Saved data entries
####

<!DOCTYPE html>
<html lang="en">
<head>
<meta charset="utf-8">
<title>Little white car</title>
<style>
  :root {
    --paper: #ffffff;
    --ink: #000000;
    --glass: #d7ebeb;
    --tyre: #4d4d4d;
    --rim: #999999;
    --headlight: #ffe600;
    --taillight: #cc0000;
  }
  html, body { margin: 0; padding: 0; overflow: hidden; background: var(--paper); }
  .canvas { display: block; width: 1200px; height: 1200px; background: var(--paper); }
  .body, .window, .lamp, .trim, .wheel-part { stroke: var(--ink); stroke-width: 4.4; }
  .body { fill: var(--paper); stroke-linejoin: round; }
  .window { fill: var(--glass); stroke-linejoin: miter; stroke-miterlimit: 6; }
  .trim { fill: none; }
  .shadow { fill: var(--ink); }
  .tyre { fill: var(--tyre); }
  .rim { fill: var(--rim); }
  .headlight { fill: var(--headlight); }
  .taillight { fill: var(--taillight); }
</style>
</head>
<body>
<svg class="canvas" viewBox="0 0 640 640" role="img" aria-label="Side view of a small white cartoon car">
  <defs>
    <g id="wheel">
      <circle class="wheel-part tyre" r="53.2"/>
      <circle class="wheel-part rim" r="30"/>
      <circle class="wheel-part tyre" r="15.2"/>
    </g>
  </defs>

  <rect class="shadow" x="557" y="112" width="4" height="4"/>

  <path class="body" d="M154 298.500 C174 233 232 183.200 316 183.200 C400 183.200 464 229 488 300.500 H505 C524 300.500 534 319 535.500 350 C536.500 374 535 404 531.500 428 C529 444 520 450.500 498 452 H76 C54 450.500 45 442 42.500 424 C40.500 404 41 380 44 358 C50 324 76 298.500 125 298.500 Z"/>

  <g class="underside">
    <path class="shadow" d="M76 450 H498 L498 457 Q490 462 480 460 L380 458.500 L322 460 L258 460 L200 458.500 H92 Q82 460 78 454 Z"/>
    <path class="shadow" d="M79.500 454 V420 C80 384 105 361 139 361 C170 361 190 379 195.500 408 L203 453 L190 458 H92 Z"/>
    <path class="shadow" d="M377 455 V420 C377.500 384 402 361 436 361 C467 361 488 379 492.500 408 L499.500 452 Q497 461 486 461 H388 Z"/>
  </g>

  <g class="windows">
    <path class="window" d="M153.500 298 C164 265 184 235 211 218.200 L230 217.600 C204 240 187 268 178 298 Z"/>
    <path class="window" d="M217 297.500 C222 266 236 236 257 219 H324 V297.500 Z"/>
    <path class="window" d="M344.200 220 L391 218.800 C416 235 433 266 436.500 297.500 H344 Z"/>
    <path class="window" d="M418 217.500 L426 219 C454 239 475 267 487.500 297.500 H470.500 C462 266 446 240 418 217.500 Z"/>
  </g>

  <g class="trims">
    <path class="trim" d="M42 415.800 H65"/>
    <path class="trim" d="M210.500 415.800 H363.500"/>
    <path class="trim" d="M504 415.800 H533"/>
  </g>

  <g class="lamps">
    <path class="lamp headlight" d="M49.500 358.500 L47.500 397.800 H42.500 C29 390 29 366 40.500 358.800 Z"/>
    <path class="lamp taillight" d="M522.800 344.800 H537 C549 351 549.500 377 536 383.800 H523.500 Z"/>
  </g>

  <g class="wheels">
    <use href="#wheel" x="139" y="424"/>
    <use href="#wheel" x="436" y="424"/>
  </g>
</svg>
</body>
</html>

####

» WHAT THE EXERCISE ASKS:
Reproduce every line above without error.

» PROBLEM SOLUTION:
<!DOCTYPE html>
<html lang="en">
<head>
<meta charset="utf-8">
<title>Little white car</title>
<style>
  :root {
    --paper: #ffffff;
    --ink: #000000;
    --glass: #d7ebeb;
    --tyre: #4d4d4d;
    --rim: #999999;
    --headlight: #ffe600;
    --taillight: #cc0000;
  }
  html, body { margin: 0; padding: 0; overflow: hidden; background: var(--paper); }
  .canvas { display: block; width: 1200px; height: 1200px; background: var(--paper); }
  .body, .window, .lamp, .trim, .wheel-part { stroke: var(--ink); stroke-width: 4.4; }
  .body { fill: var(--paper); stroke-linejoin: round; }
  .window { fill: var(--glass); stroke-linejoin: miter; stroke-miterlimit: 6; }
  .trim { fill: none; }
  .shadow { fill: var(--ink); }
  .tyre { fill: var(--tyre); }
  .rim { fill: var(--rim); }
  .headlight { fill: var(--headlight); }
  .taillight { fill: var(--taillight); }
</style>
</head>
<body>
<svg class="canvas" viewBox="0 0 640 640" role="img" aria-label="Side view of a small white cartoon car">
  <defs>
    <g id="wheel">
      <circle class="wheel-part tyre" r="53.2"/>
      <circle class="wheel-part rim" r="30"/>
      <circle class="wheel-part tyre" r="15.2"/>
    </g>
  </defs>

  <rect class="shadow" x="557" y="112" width="4" height="4"/>

  <path class="body" d="M154 298.500 C174 233 232 183.200 316 183.200 C400 183.200 464 229 488 300.500 H505 C524 300.500 534 319 535.500 350 C536.500 374 535 404 531.500 428 C529 444 520 450.500 498 452 H76 C54 450.500 45 442 42.500 424 C40.500 404 41 380 44 358 C50 324 76 298.500 125 298.500 Z"/>

  <g class="underside">
    <path class="shadow" d="M76 450 H498 L498 457 Q490 462 480 460 L380 458.500 L322 460 L258 460 L200 458.500 H92 Q82 460 78 454 Z"/>
    <path class="shadow" d="M79.500 454 V420 C80 384 105 361 139 361 C170 361 190 379 195.500 408 L203 453 L190 458 H92 Z"/>
    <path class="shadow" d="M377 455 V420 C377.500 384 402 361 436 361 C467 361 488 379 492.500 408 L499.500 452 Q497 461 486 461 H388 Z"/>
  </g>

  <g class="windows">
    <path class="window" d="M153.500 298 C164 265 184 235 211 218.200 L230 217.600 C204 240 187 268 178 298 Z"/>
    <path class="window" d="M217 297.500 C222 266 236 236 257 219 H324 V297.500 Z"/>
    <path class="window" d="M344.200 220 L391 218.800 C416 235 433 266 436.500 297.500 H344 Z"/>
    <path class="window" d="M418 217.500 L426 219 C454 239 475 267 487.500 297.500 H470.500 C462 266 446 240 418 217.500 Z"/>
  </g>

  <g class="trims">
    <path class="trim" d="M42 415.800 H65"/>
    <path class="trim" d="M210.500 415.800 H363.500"/>
    <path class="trim" d="M504 415.800 H533"/>
  </g>

  <g class="lamps">
    <path class="lamp headlight" d="M49.500 358.500 L47.500 397.800 H42.500 C29 390 29 366 40.500 358.800 Z"/>
    <path class="lamp taillight" d="M522.800 344.800 H537 C549 351 549.500 377 536 383.800 H523.500 Z"/>
  </g>

  <g class="wheels">
    <use href="#wheel" x="139" y="424"/>
    <use href="#wheel" x="436" y="424"/>
  </g>
</svg>
</body>
</html>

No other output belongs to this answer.